Task to complete: Output every record exactly, apart from its images.

Supplied data:

_ _ _ _

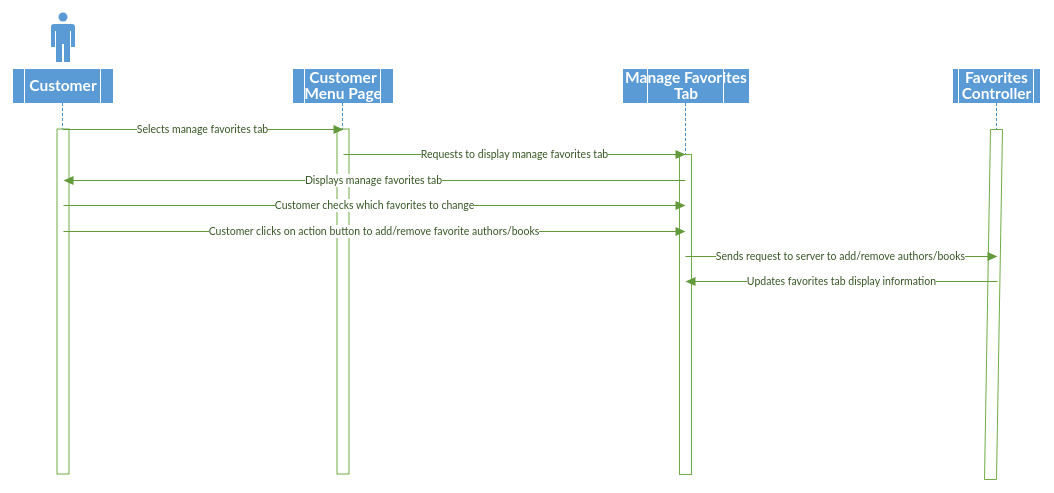
<!DOCTYPE html>
<html lang="en">
<head>
<meta charset="utf-8">
<title>Manage favorites sequence diagram</title>
<style>
:root {
  --paper: #ffffff;
  --blue: #5b9bd5;
  --lifeline: #4b8cc4;
  --green: #70ad47;
  --arrow: #629a3c;
  --label: #375623;
}
* { box-sizing: border-box; }
html, body { margin: 0; overflow: hidden; }
.diagram {
  position: relative;
  width: 1054px;
  height: 493px;
  overflow: hidden;
  background: var(--paper);
  font-family: Lato, "Open Sans", sans-serif;
}
.connectors { position: absolute; inset: 0; display: block; }
.actor { fill: var(--blue); }
.lifeline { stroke: var(--lifeline); stroke-dasharray: 3 2; fill: none; }
.activation { fill: var(--paper); stroke: var(--green); }
.message { stroke: var(--arrow); }
.arrowhead { fill: var(--arrow); }

.participant {
  position: absolute;
  top: 69px;
  left: var(--x);
  width: var(--w);
  height: 34px;
  display: flex;
  align-items: center;
  justify-content: center;
  background: var(--blue);
  color: var(--paper);
  font-size: 15.5px;
  font-weight: 700;
  line-height: 16px;
  text-align: center;
  white-space: nowrap;
}
.participant::before {
  content: "";
  position: absolute;
  top: 0;
  bottom: 0;
  left: var(--inset);
  right: calc(var(--inset) + 1px);
  border: solid var(--paper);
  border-width: 0 1px;
}
.participant span { position: relative; top: -1px; }

.label {
  position: absolute;
  left: var(--x);
  top: var(--y);
  width: var(--w);
  height: 13px;
  display: flex;
  align-items: center;
  justify-content: center;
  background: var(--paper);
  color: var(--label);
  font-size: 10.5px;
  line-height: 13px;
  white-space: nowrap;
}
</style>
</head>
<body>
<main class="diagram">
  <svg class="connectors" width="1054" height="493" viewBox="0 0 1054 493" aria-hidden="true">
    <defs>
      <path id="head-right" d="M0 0L-10 -4.5V4.5Z"/>
      <path id="head-left" d="M0 0L10 -4.5V4.5Z"/>
    </defs>
    <g class="actor">
      <circle cx="63" cy="17" r="4.5"/>
      <path d="M54 24H72Q75 24 75 27V47H71V31H70V62H64V44H62V62H56V31H55V47H51V27Q51 24 54 24Z"/>
    </g>
    <g class="lifeline">
      <path d="M62.5 103V129M342.5 103V129M685.5 103V154M996.5 103V129"/>
    </g>
    <g class="activation">
      <rect x="57" y="129" width="12" height="345"/>
      <rect x="337" y="129" width="12" height="345"/>
      <rect x="679.5" y="154.5" width="12" height="320"/>
      <polygon points="990.5,129.5 1002.5,129.5 996.5,479.5 984.5,479.5"/>
    </g>
    <g class="message">
      <path d="M63 129.5H336M343.5 154.5H678M72 180.5H685.5M63.5 205.5H678M63.5 231.5H678M685.5 256.5H990M694 281.5H997.5"/>
    </g>
    <g class="arrowhead">
      <use href="#head-right" x="343.5" y="129.5"/>
      <use href="#head-right" x="685.5" y="154.5"/>
      <use href="#head-left" x="63.5" y="180.5"/>
      <use href="#head-right" x="685.5" y="205.5"/>
      <use href="#head-right" x="685.5" y="231.5"/>
      <use href="#head-right" x="997.5" y="256.5"/>
      <use href="#head-left" x="685.5" y="281.5"/>
    </g>
  </svg>

  <div class="participant" style="--x:13px;--w:100px;--inset:11px"><span>Customer</span></div>
  <div class="participant" style="--x:293px;--w:100px;--inset:11px"><span>Customer<br>Menu Page</span></div>
  <div class="participant" style="--x:623px;--w:126px;--inset:24px"><span>Manage Favorites<br>Tab</span></div>
  <div class="participant" style="--x:953px;--w:87px;--inset:5px"><span>Favorites<br>Controller</span></div>

  <div class="label" style="--x:137px;--y:123px;--w:131px">Selects manage favorites tab</div>
  <div class="label" style="--x:421px;--y:148px;--w:187px">Requests to display manage favorites tab</div>
  <div class="label" style="--x:305px;--y:174px;--w:137px">Displays manage favorites tab</div>
  <div class="label" style="--x:275px;--y:199px;--w:199px">Customer checks which favorites to change</div>
  <div class="label" style="--x:209px;--y:225px;--w:330px">Customer clicks on action button to add/remove favorite authors/books</div>
  <div class="label" style="--x:716px;--y:250px;--w:249px">Sends request to server to add/remove authors/books</div>
  <div class="label" style="--x:747px;--y:275px;--w:189px">Updates favorites tab display information</div>
</main>
</body>
</html>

_ _ _ _

Written answer:
<!DOCTYPE html>
<html lang="en">
<head>
<meta charset="utf-8">
<title>Manage favorites sequence diagram</title>
<style>
:root {
  --paper: #ffffff;
  --blue: #5b9bd5;
  --lifeline: #4b8cc4;
  --green: #70ad47;
  --arrow: #629a3c;
  --label: #375623;
}
* { box-sizing: border-box; }
html, body { margin: 0; overflow: hidden; }
.diagram {
  position: relative;
  width: 1054px;
  height: 493px;
  overflow: hidden;
  background: var(--paper);
  font-family: Lato, "Open Sans", sans-serif;
}
.connectors { position: absolute; inset: 0; display: block; }
.actor { fill: var(--blue); }
.lifeline { stroke: var(--lifeline); stroke-dasharray: 3 2; fill: none; }
.activation { fill: var(--paper); stroke: var(--green); }
.message { stroke: var(--arrow); }
.arrowhead { fill: var(--arrow); }

.participant {
  position: absolute;
  top: 69px;
  left: var(--x);
  width: var(--w);
  height: 34px;
  display: flex;
  align-items: center;
  justify-content: center;
  background: var(--blue);
  color: var(--paper);
  font-size: 15.5px;
  font-weight: 700;
  line-height: 16px;
  text-align: center;
  white-space: nowrap;
}
.participant::before {
  content: "";
  position: absolute;
  top: 0;
  bottom: 0;
  left: var(--inset);
  right: calc(var(--inset) + 1px);
  border: solid var(--paper);
  border-width: 0 1px;
}
.participant span { position: relative; top: -1px; }

.label {
  position: absolute;
  left: var(--x);
  top: var(--y);
  width: var(--w);
  height: 13px;
  display: flex;
  align-items: center;
  justify-content: center;
  background: var(--paper);
  color: var(--label);
  font-size: 10.5px;
  line-height: 13px;
  white-space: nowrap;
}
</style>
</head>
<body>
<main class="diagram">
  <svg class="connectors" width="1054" height="493" viewBox="0 0 1054 493" aria-hidden="true">
    <defs>
      <path id="head-right" d="M0 0L-10 -4.5V4.5Z"/>
      <path id="head-left" d="M0 0L10 -4.5V4.5Z"/>
    </defs>
    <g class="actor">
      <circle cx="63" cy="17" r="4.5"/>
      <path d="M54 24H72Q75 24 75 27V47H71V31H70V62H64V44H62V62H56V31H55V47H51V27Q51 24 54 24Z"/>
    </g>
    <g class="lifeline">
      <path d="M62.5 103V129M342.5 103V129M685.5 103V154M996.5 103V129"/>
    </g>
    <g class="activation">
      <rect x="57" y="129" width="12" height="345"/>
      <rect x="337" y="129" width="12" height="345"/>
      <rect x="679.5" y="154.5" width="12" height="320"/>
      <polygon points="990.5,129.5 1002.5,129.5 996.5,479.5 984.5,479.5"/>
    </g>
    <g class="message">
      <path d="M63 129.5H336M343.5 154.5H678M72 180.5H685.5M63.5 205.5H678M63.5 231.5H678M685.5 256.5H990M694 281.5H997.5"/>
    </g>
    <g class="arrowhead">
      <use href="#head-right" x="343.5" y="129.5"/>
      <use href="#head-right" x="685.5" y="154.5"/>
      <use href="#head-left" x="63.5" y="180.5"/>
      <use href="#head-right" x="685.5" y="205.5"/>
      <use href="#head-right" x="685.5" y="231.5"/>
      <use href="#head-right" x="997.5" y="256.5"/>
      <use href="#head-left" x="685.5" y="281.5"/>
    </g>
  </svg>

  <div class="participant" style="--x:13px;--w:100px;--inset:11px"><span>Customer</span></div>
  <div class="participant" style="--x:293px;--w:100px;--inset:11px"><span>Customer<br>Menu Page</span></div>
  <div class="participant" style="--x:623px;--w:126px;--inset:24px"><span>Manage Favorites<br>Tab</span></div>
  <div class="participant" style="--x:953px;--w:87px;--inset:5px"><span>Favorites<br>Controller</span></div>

  <div class="label" style="--x:137px;--y:123px;--w:131px">Selects manage favorites tab</div>
  <div class="label" style="--x:421px;--y:148px;--w:187px">Requests to display manage favorites tab</div>
  <div class="label" style="--x:305px;--y:174px;--w:137px">Displays manage favorites tab</div>
  <div class="label" style="--x:275px;--y:199px;--w:199px">Customer checks which favorites to change</div>
  <div class="label" style="--x:209px;--y:225px;--w:330px">Customer clicks on action button to add/remove favorite authors/books</div>
  <div class="label" style="--x:716px;--y:250px;--w:249px">Sends request to server to add/remove authors/books</div>
  <div class="label" style="--x:747px;--y:275px;--w:189px">Updates favorites tab display information</div>
</main>
</body>
</html>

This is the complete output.